Scenario 1 where only 1% of the total number of available doctors are dedicated to treating COVID-19 patients,
Scenario 2 where 5% of the doctors are treating COVID-19 patients, and
Scenario 3 where 10% of the doctors are treating COVID-19 patients.
We assume that each doctor has the capacity to treat 12 hospitalised COVID-19 patients . Thus, we arrive at a capacity constraint of treating 110,850 patients in Scenario 1; 554,249 patients in Scenario 2 and 1,108,499 patients in Scenario 3. Comparing our projections of hospitalised patients following the seven-day cycle with these capacity constraints, we conclude that India will reach the capacity constraint for doctors between May 14-21, 2020 under Scenario 1, between June 4-11, 2020 for Scenario 2, June 11-18, 2020, for Scenario 3.
We also provide results for alternate situations where we assume that the doubling of cases doesn’t slow down and follows a three-day cycle or a five-day cycle.
If we look at state-wise variation, different states will hit their capacity constraint in terms of doctors available to treat COVID-19 patients at different points of time. For example, Kerala with the highest number of COVID-19 patients as of now will be stretched in terms of doctor capacity by May 7, under Scenario-1. A similar analysis for Maharashtra, Karnataka & Uttar Pradesh reveals that doctors will be overburdened by May 21 (under Scenario-1) due to rising number of people who will require hospitalisation for treatment of COVID-19. In the short run, doctors from other specialities can also be mobilised to treat COVID-19 patients. To account for that, we have modelled two additional scenarios where 5% and 10% of doctors are treating COVID-19 patients. In fact, NITI Aayog has recently published a call for doctors to volunteer to treat COVID-19 patients .

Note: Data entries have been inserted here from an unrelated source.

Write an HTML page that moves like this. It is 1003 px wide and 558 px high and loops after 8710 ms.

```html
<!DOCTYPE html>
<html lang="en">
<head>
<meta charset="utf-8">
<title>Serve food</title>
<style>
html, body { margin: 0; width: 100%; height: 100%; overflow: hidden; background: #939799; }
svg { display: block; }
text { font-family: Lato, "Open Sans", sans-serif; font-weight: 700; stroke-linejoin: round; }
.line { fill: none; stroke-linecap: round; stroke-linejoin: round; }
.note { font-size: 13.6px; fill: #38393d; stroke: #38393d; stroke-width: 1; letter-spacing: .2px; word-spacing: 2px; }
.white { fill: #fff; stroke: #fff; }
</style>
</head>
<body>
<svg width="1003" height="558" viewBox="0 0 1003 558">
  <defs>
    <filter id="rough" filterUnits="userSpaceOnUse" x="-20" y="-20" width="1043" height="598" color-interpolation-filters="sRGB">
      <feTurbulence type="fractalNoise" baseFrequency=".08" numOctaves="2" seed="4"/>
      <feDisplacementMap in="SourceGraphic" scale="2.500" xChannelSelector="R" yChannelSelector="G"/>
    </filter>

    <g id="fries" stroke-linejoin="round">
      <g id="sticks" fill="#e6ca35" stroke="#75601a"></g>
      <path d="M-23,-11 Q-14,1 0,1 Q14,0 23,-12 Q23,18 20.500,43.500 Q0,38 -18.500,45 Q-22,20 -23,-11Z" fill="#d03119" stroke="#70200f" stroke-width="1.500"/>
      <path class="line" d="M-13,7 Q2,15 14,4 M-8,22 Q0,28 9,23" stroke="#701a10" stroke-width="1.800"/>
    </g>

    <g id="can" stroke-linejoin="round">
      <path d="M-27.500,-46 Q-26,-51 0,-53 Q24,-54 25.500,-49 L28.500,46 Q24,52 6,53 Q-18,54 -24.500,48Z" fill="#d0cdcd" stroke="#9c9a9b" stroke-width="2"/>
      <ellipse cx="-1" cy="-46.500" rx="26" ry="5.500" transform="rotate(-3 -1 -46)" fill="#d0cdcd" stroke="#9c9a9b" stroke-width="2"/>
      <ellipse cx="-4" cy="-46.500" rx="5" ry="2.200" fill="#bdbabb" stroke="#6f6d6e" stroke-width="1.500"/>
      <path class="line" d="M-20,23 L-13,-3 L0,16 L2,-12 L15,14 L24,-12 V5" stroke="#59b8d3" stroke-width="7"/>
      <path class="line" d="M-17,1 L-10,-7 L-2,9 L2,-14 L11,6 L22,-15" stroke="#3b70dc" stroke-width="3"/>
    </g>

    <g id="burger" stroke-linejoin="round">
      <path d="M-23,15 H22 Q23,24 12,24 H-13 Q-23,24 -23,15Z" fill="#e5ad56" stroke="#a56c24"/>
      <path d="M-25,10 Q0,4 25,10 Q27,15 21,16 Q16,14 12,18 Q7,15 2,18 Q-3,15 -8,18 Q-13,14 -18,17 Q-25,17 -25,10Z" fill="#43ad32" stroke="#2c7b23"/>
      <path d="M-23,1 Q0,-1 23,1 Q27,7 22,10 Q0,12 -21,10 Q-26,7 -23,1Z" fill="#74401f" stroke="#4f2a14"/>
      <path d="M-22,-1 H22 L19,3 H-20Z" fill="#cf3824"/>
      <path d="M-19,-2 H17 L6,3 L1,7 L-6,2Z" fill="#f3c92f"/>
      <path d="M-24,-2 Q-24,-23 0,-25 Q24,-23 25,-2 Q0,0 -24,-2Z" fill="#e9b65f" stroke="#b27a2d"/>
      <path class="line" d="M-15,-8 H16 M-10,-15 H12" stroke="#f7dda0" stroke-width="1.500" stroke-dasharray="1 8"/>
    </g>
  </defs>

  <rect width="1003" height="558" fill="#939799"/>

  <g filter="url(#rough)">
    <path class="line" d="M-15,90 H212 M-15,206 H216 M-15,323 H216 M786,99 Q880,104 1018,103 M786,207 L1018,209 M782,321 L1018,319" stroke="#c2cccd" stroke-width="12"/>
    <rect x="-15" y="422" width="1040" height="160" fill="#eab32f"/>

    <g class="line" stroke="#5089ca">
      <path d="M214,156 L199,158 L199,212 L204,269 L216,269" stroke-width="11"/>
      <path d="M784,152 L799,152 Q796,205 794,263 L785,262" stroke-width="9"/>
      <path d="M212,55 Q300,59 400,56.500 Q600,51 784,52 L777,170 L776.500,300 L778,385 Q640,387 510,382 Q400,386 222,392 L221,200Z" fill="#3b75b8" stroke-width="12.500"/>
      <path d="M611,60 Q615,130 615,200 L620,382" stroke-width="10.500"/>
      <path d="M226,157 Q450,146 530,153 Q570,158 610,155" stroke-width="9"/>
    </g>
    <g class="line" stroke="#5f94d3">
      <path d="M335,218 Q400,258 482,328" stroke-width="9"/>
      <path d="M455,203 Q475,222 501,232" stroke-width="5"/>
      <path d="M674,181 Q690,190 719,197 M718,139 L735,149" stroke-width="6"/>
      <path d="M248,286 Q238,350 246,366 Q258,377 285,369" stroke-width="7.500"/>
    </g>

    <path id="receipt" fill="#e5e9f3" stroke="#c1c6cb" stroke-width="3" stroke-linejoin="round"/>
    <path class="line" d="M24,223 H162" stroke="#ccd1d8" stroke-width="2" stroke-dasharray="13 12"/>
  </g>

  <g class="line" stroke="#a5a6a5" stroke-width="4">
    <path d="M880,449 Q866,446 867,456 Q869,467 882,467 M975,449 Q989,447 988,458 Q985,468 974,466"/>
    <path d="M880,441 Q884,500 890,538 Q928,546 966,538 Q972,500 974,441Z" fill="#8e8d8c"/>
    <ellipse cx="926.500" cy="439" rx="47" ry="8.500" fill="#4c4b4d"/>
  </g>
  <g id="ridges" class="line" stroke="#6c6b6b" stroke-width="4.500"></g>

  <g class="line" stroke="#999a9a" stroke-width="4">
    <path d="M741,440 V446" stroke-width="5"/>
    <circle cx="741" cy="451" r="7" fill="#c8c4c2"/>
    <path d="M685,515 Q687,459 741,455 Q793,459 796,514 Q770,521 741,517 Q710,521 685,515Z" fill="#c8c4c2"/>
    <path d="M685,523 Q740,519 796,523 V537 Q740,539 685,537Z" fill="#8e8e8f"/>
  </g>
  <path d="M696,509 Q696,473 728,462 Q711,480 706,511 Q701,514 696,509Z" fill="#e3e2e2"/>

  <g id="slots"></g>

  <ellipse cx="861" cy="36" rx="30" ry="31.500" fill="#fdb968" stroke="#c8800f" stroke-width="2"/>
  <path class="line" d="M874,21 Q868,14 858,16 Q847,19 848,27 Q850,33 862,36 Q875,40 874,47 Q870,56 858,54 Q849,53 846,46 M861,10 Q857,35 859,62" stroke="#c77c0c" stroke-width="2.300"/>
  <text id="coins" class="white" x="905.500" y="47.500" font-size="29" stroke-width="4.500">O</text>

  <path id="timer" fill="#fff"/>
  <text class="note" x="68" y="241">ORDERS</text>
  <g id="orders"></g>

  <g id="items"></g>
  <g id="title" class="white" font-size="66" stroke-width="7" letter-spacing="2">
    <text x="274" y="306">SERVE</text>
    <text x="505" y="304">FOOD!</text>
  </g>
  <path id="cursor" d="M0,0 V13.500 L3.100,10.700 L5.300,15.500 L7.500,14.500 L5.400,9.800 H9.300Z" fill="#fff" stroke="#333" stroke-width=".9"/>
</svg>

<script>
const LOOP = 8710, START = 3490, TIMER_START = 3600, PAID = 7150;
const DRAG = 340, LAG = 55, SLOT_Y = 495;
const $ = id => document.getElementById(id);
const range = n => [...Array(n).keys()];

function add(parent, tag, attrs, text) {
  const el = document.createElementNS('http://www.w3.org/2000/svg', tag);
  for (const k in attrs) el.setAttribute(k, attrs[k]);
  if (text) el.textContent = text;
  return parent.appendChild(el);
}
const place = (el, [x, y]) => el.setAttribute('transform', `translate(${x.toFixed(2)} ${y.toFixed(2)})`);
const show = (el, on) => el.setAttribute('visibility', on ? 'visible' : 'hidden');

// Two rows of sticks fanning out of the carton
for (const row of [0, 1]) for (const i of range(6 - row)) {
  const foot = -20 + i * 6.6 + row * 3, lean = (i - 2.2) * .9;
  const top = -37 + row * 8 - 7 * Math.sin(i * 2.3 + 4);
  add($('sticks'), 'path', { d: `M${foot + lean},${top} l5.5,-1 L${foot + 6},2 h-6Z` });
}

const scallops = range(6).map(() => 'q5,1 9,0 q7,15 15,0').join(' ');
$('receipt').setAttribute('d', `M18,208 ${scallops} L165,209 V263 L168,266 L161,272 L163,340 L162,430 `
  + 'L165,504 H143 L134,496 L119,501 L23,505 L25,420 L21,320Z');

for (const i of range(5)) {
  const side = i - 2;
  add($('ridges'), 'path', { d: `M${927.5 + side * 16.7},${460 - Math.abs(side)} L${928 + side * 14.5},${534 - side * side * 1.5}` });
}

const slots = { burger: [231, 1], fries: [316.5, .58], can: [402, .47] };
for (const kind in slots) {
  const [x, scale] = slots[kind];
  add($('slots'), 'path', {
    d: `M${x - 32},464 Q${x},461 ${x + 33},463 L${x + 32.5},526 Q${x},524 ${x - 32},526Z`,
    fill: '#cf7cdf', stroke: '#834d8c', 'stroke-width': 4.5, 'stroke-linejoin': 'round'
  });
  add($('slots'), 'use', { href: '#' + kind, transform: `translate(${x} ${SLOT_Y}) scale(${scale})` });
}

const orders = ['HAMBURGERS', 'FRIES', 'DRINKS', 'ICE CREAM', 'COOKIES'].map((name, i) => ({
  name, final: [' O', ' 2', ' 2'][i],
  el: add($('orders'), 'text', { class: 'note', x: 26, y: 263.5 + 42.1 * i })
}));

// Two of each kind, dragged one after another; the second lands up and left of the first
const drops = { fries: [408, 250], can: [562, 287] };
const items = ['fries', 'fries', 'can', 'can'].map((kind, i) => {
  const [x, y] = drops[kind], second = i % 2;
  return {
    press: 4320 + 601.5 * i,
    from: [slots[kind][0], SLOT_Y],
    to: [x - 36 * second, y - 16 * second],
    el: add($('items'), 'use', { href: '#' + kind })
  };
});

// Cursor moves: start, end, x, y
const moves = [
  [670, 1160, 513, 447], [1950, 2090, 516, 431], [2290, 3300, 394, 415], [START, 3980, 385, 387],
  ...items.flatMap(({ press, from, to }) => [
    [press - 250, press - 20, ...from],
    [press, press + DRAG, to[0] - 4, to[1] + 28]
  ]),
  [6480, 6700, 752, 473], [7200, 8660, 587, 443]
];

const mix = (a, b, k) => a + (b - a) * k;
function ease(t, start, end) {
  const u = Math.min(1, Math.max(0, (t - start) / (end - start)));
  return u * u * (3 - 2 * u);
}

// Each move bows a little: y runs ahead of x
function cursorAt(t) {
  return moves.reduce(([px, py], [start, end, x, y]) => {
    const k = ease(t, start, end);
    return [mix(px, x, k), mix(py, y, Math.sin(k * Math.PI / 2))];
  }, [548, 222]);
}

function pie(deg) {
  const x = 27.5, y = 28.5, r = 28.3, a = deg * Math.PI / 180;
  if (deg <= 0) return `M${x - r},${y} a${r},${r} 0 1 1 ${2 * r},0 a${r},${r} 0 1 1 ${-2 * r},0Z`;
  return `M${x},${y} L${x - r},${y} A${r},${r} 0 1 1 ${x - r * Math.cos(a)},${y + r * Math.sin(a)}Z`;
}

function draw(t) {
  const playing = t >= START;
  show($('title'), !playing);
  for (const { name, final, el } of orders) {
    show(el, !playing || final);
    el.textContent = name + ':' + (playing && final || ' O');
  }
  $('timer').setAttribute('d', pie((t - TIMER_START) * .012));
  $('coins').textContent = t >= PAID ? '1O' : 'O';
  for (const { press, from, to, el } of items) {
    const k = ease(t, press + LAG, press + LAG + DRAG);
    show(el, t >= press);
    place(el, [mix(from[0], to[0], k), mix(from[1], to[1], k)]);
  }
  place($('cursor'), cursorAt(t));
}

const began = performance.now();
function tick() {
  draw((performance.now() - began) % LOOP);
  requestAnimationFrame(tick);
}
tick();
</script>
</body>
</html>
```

Admittedly, the number of qualified trained doctors cannot be increased in the short-run. A complementary policy would be to train paramedical workers to conduct less skill-intensive tasks like routine check-ups, blood pressure monitoring etc., to take some of the load off the trained doctors. Unfortunately, COVID-19 pandemic does not stop patients suffering from other ailments from needing hospitalisation or even outpatient healthcare services. During this time, more patients, especially non-urgent ones, should be encouraged to use telemedicine services as much as possible. In this regard, NITI Aayog has recently published guidelines for practitioners to provide healthcare using telemedicine .
 Ministry of Health and Family Welfare, cases as of 26.03.2020 at 3PM. https://www.mohfw.gov.in/
 BusinessToday article: https://www.businesstoday.in/sectors/auto/coronavirus-mahindra-maruti-ventilator-production-plan-reminds-of-world-war-ii/story/399302.html
 We have taken 15% as the projected hospitalisation rate for India. This number is 20% for China, where the older population was affected disproportionately higher. (Wu, Z., & McGoogan, J. M. (2020) “Characteristics of and important lessons from the coronavirus disease 2019 (COVID-19) outbreak in China: Summary of a report of 72,314 cases from the Chinese Center for Disease Control and Prevention.” JAMA).
 Karnataka’s Corona Task Force highlighted the need for 800 doctors to treat 9600 ICU patients (1 doctor per 12 patients). Anecdotal evidence also suggests that 10-15 patients are looked after by a single doctor. https://www.newindianexpress.com/states/karnataka/2020/mar/25/state-needs-to-gird-up-for-80k–cases-needs-4800-ventilators-2121251.html